Perseus Project

Perseus Project

The Perseus Project (also known as the Perseus Hopper)[1] is a digital library project of Tufts University, which is located in Medford and Somerville, near Boston, in the U.S. state of Massachusetts. The project assembles digital collections of humanities resources. It is hosted by the department of Classics. Suffering at times from computer hardware problems, its resources occasionally are unavailable. The project is mirrored by the Max Planck Society in Berlin, Germany,[2] as well as by the University of Chicago.[3]

Contents

  • History 1
  • Text format 2
  • Copyright status 3
  • See also 4
  • References 5
  • Literature 6
  • External links 7

History

The project was founded in 1987 to collect and present materials for study of ancient Greece. It has published two CD-ROMs and established the Perseus Digital Library on the World Wide Web in 1995. The project has expanded its original scope; current collections cover Greco-Roman classics and the English Renaissance. Other materials, such as the papers of Edwin Bolles and the history of Tufts University, have been moved into the Tufts Digital Library.

The editor-in-chief of the project is Gregory Crane, the Tufts Winnick Family Chair in Technology and Entrepreneurship. He has held that position since the founding of the Perseus Project.

Text format

Ancient Greek works in Perseus are stored as beta code, although they may be reformatted for display into a variety of transcription systems.[4]

Copyright status

The Perseus Project supports

  • The Perseus Project
  • The Perseus Project (alternative interface)

External links

  • Ancient Greece from Prehistoric to Hellenistic Times by Thomas R. Martin, Yale University Press, 1996. ISBN 0-300-06956-1. A text written by Professor Martin to accompany the Perseus Project online resources.

Literature

  1. ^ a b Perseus Digital Library
  2. ^ Berlin Perseus mirror
  3. ^ Chicago Perseus mirror
  4. ^ Greek Font Display Help
  5. ^ See Open Source section in the Perseus 4.0 Announcement
  6. ^ SourceForge.net: Perseus' Art and Archaeology Module
  7. ^ List of Open Content Alliance contributors
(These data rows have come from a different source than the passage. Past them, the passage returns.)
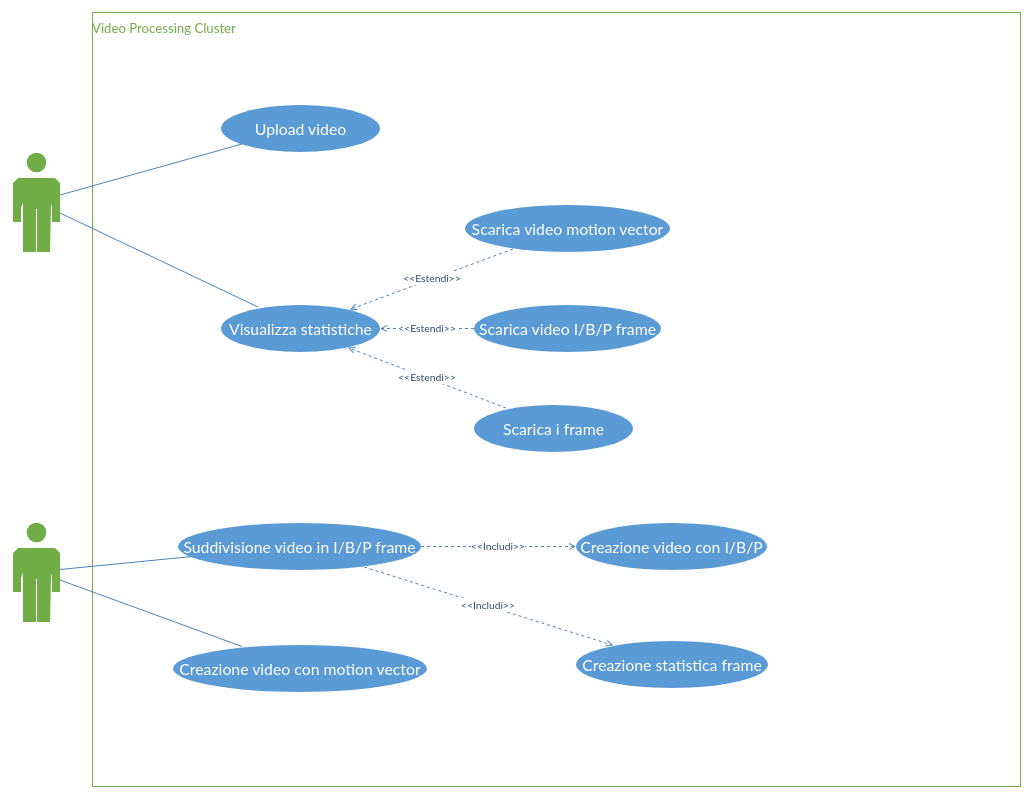
<!DOCTYPE html>
<html lang="it">
<head>
<meta charset="utf-8">
<title>Video Processing Cluster</title>
<style>
:root {
  --green: #70ad47;
  --blue: #5b9bd5;
  --line: #4a86bd;
  --label: #2f4d6b;
  --paper: #ffffff;
}
* { box-sizing: border-box; margin: 0; }
html, body { width: 1033px; height: 799px; overflow: hidden; background: var(--paper); }
.diagram { position: relative; width: 1033px; height: 799px; overflow: hidden; font-family: Lato, Carlito, sans-serif; }
.system { position: absolute; left: 92px; top: 12px; width: 929px; height: 775px; border: 1px solid var(--green); }
.system h1 { position: absolute; left: -1px; top: 7px; font-size: 13.2px; line-height: 16px; font-weight: 400; color: var(--green); white-space: nowrap; }
.drawing { position: absolute; left: 0; top: 0; }
.actor { fill: var(--green); }
.links { fill: none; stroke: var(--line); stroke-width: 1; }
.dashed { stroke-dasharray: 3 3; }
.use-case {
  position: absolute; left: var(--x); top: var(--y); width: var(--w); height: 47px;
  display: flex; align-items: center; justify-content: center;
  border-radius: 50%; background: var(--blue); color: var(--paper);
  font-size: 15.8px; line-height: 20px; white-space: nowrap;
}
.relation {
  position: absolute; left: var(--x); top: var(--y); transform: translate(-50%, -50%);
  background: var(--paper); color: var(--label);
  font-size: 10.4px; line-height: 14px; white-space: nowrap;
}
</style>
</head>
<body>
<main class="diagram">
  <section class="system"><h1>Video Processing Cluster</h1></section>

  <svg class="drawing" width="1033" height="799" viewBox="0 0 1033 799" aria-hidden="true">
    <defs>
      <g id="actor">
        <circle cx="36.5" cy="162.5" r="9.8"/>
        <path d="M13 183L18 178H55L60 183V222H52V203L51 208L50 252H37V209H36V252H23V203L21 208V222H13Z"/>
      </g>
      <marker id="arrow" viewBox="0 0 8 8" refX="7" refY="4" markerWidth="8" markerHeight="8" markerUnits="userSpaceOnUse" orient="auto">
        <path d="M1 1L7 4L1 7" fill="none" stroke="#4a86bd"/>
      </marker>
    </defs>
    <use class="actor" href="#actor"/>
    <use class="actor" href="#actor" y="370"/>
    <g class="links">
      <line x1="60" y1="195" x2="242" y2="144"/>
      <line x1="60" y1="213" x2="258" y2="307"/>
      <line x1="60" y1="569.5" x2="192" y2="556.5"/>
      <line x1="60" y1="580" x2="242" y2="646.5"/>
    </g>
    <g class="links dashed" marker-end="url(#arrow)">
      <line x1="513" y1="249" x2="351" y2="309" marker-end="url(#arrow)"/>
      <line x1="474" y1="328.5" x2="381" y2="328.5" marker-end="url(#arrow)"/>
      <line x1="506" y1="408" x2="349" y2="348" marker-end="url(#arrow)"/>
      <line x1="421" y1="546.5" x2="575" y2="546.5" marker-end="url(#arrow)"/>
      <line x1="364" y1="567" x2="612" y2="645" marker-end="url(#arrow)"/>
    </g>
  </svg>

  <div class="use-case" style="--x:221px;--y:105px;--w:159px">Upload video</div>
  <div class="use-case" style="--x:465px;--y:205px;--w:205px">Scarica video motion vector</div>
  <div class="use-case" style="--x:221px;--y:305px;--w:159px">Visualizza statistiche</div>
  <div class="use-case" style="--x:474px;--y:305px;--w:187px">Scarica video I/B/P frame</div>
  <div class="use-case" style="--x:474px;--y:405px;--w:159px">Scarica i frame</div>
  <div class="use-case" style="--x:178px;--y:523px;--w:243px">Suddivisione video in I/B/P frame</div>
  <div class="use-case" style="--x:576px;--y:523px;--w:191px">Creazione video con I/B/P</div>
  <div class="use-case" style="--x:173px;--y:645px;--w:254px">Creazione video con motion vector</div>
  <div class="use-case" style="--x:576px;--y:641px;--w:192px">Creazione statistica frame</div>

  <span class="relation" style="--x:432px;--y:278px">&lt;&lt;Estendi&gt;&gt;</span>
  <span class="relation" style="--x:427px;--y:328px">&lt;&lt;Estendi&gt;&gt;</span>
  <span class="relation" style="--x:427px;--y:377px">&lt;&lt;Estendi&gt;&gt;</span>
  <span class="relation" style="--x:498px;--y:546px">&lt;&lt;Includi&gt;&gt;</span>
  <span class="relation" style="--x:488px;--y:605px">&lt;&lt;Includi&gt;&gt;</span>
</main>
</body>
</html>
References

See also

All texts and materials believed to be in the public domain are available for free download in XML format from Perseus 4.0.[1] For a specific example, see the download and license information for OdysseyMurray's translation of Homer's . Some content is restricted by intellectual property license agreements with the holders of the rights to that material.

. Internet Archive The project also supports the [7].Open Content Alliance Perseus is a contributor to the [6]